We'll just have to bump this out a little wider...anybody got 11x17?

Remember, as is the somewhat-settled-upon standard, John S’s comments are in red and Tim’s are in black.

Earlier this week, Sports by Brooks reported that, according to sources, expanding the NCAA Tournament from 65 to 96 is “a done deal.” Sources have since denied that anything is final, but the NCAA is at least in serious talks about opting out of their current television contract with CBS and letting other networks, like Fox and ESPN, bid on the new tournament, which could be expanded as early as next year.

We should have known that this was coming as soon as Coach K endorsed it, particularly given the fact that more money is on the table with a larger tournament. The Coach K endorsement actually was pretty significant; before him, most of the support for expansion came from coaches of teams on the bubble—not exactly the most impartial sources. Even Jim Boeheim’s vocal support of the idea came in 2006, when his team was heading for a ninth-place finish in the Big East and needed a few miracles from Gerry McNamara to make the Tournament. But Duke has been on the bubble once in the last 14 years, so it’s hard to see Krzyzewski benefiting much from the expanded field.
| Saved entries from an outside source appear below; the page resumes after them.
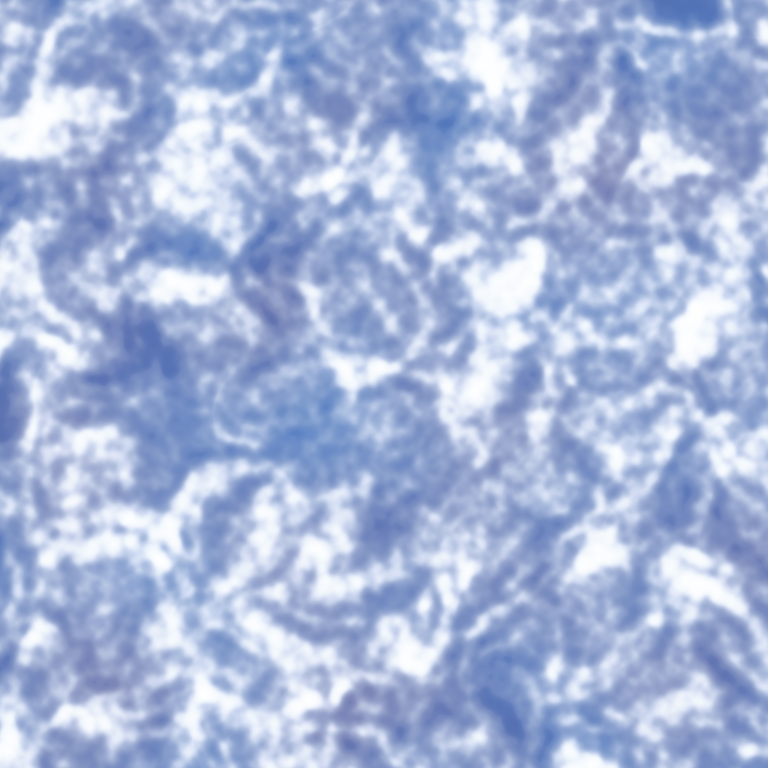
Give the GLSL for this texture, as a WebGL 1 fragment shader.

```glsl
precision highp float;
uniform vec2 u_resolution;

// Stain colours, deep to bare
const vec3 INK    = vec3(0.33, 0.44, 0.70);
const vec3 DEEP   = vec3(0.44, 0.53, 0.75);
const vec3 BLUE   = vec3(0.52, 0.60, 0.78);
const vec3 MID    = vec3(0.60, 0.67, 0.83);
const vec3 PALE   = vec3(0.70, 0.76, 0.88);
const vec3 MIST   = vec3(0.82, 0.86, 0.95);
const vec3 GAP    = vec3(0.95, 0.97, 0.99);
const vec3 BARE   = vec3(1.0);
const vec3 VIOLET = vec3(0.016, -0.004, -0.012);

// Feature frequencies, in cells per canvas height
const float REGION_FREQ = 4.0;
const float STRAND_FREQ = 7.0;
const float CLUMP_FREQ  = 14.0;
const float SPECK_FREQ  = 26.0;
const float FINE_FREQ   = 50.0;
const float GRAIN_FREQ  = 95.0;

// Feature strengths
const float REGION_AMP = 0.25;
const float STRAND_AMP = 0.50;
const float CLUMP_AMP  = 0.55;
const float SPECK_AMP  = 0.45;
const float FINE_AMP   = 0.30;
const float GRAIN_AMP  = 0.07;

const float STRAND_ANGLE = 1.15;
const float STRAND_STRETCH = 1.55;
const float WARP = 0.018;
const float NOISE_DEVIATION = 0.2117;

vec2 randomDirection(vec2 cell) {
  float angle = 6.28318 * fract(sin(dot(cell, vec2(127.1, 311.7))) * 43758.5453);
  return vec2(cos(angle), sin(angle));
}

// Gradient noise scaled to unit deviation
float noise(vec2 p) {
  vec2 i = floor(p), f = fract(p);
  vec2 s = f * f * (3.0 - 2.0 * f);
  float a = dot(randomDirection(i), f);
  float b = dot(randomDirection(i + vec2(1.0, 0.0)), f - vec2(1.0, 0.0));
  float c = dot(randomDirection(i + vec2(0.0, 1.0)), f - vec2(0.0, 1.0));
  float d = dot(randomDirection(i + vec2(1.0, 1.0)), f - vec2(1.0, 1.0));
  return mix(mix(a, b, s.x), mix(c, d, s.x), s.y) / NOISE_DEVIATION;
}

vec2 rotate(vec2 p, float angle) {
  float c = cos(angle), s = sin(angle);
  return vec2(c * p.x + s * p.y, c * p.y - s * p.x);
}

float ramp(float low, float high, float x) {
  return clamp((x - low) / (high - low), 0.0, 1.0);
}

// Colour by rank: each stop sits at the middle of its share
vec3 stain(float rank) {
  vec3 c = mix(INK, DEEP, ramp(0.0, 0.055, rank));
  c = mix(c, BLUE, ramp(0.055, 0.225, rank));
  c = mix(c, MID, ramp(0.225, 0.46, rank));
  c = mix(c, PALE, ramp(0.46, 0.67, rank));
  c = mix(c, MIST, ramp(0.67, 0.825, rank));
  c = mix(c, GAP, ramp(0.825, 0.945, rank));
  return mix(c, BARE, ramp(0.945, 1.0, rank));
}

void main() {
  vec2 p = gl_FragCoord.xy / u_resolution.y;

  // Bent coordinates, stretched along the strands
  vec2 bend = vec2(noise(p * 9.0 + 3.7), noise(p * 9.0 + 41.3));
  vec2 q = p + WARP * bend;
  vec2 along = rotate(q, STRAND_ANGLE) / vec2(STRAND_STRETCH, 1.0);

  // Regions, ridged strands, clumps and specks
  float region = noise(p * REGION_FREQ + 17.2);
  float strand = (0.798 - abs(noise(along * STRAND_FREQ + 8.1))) / 0.603;
  float clump = noise(along * CLUMP_FREQ + 63.4);
  float speck = noise(rotate(q, 0.6) * SPECK_FREQ + 29.8);
  float fine = noise(rotate(p, 0.9) * FINE_FREQ + 5.5);
  float grain = noise(rotate(p, 0.3) * GRAIN_FREQ + 77.7);

  float tone = REGION_AMP * region + STRAND_AMP * strand + CLUMP_AMP * clump
             + SPECK_AMP * speck + FINE_AMP * fine + GRAIN_AMP * grain;
  float power = REGION_AMP * REGION_AMP + STRAND_AMP * STRAND_AMP
              + CLUMP_AMP * CLUMP_AMP + SPECK_AMP * SPECK_AMP
              + FINE_AMP * FINE_AMP + GRAIN_AMP * GRAIN_AMP;
  float rank = 1.0 / (1.0 + exp(-1.702 * tone / sqrt(power)));

  // Slight violet drift within the stained tissue
  float drift = noise(p * 6.0 + 51.9) * (1.0 - rank);
  gl_FragColor = vec4(clamp(stain(rank) + VIOLET * drift, 0.0, 1.0), 1.0);
}
```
Truthfully, it’s hard to see anyone besides the head coaches of bubble teams benefiting much from this—this is a colossally bad idea. Like, BCS bad. Continue reading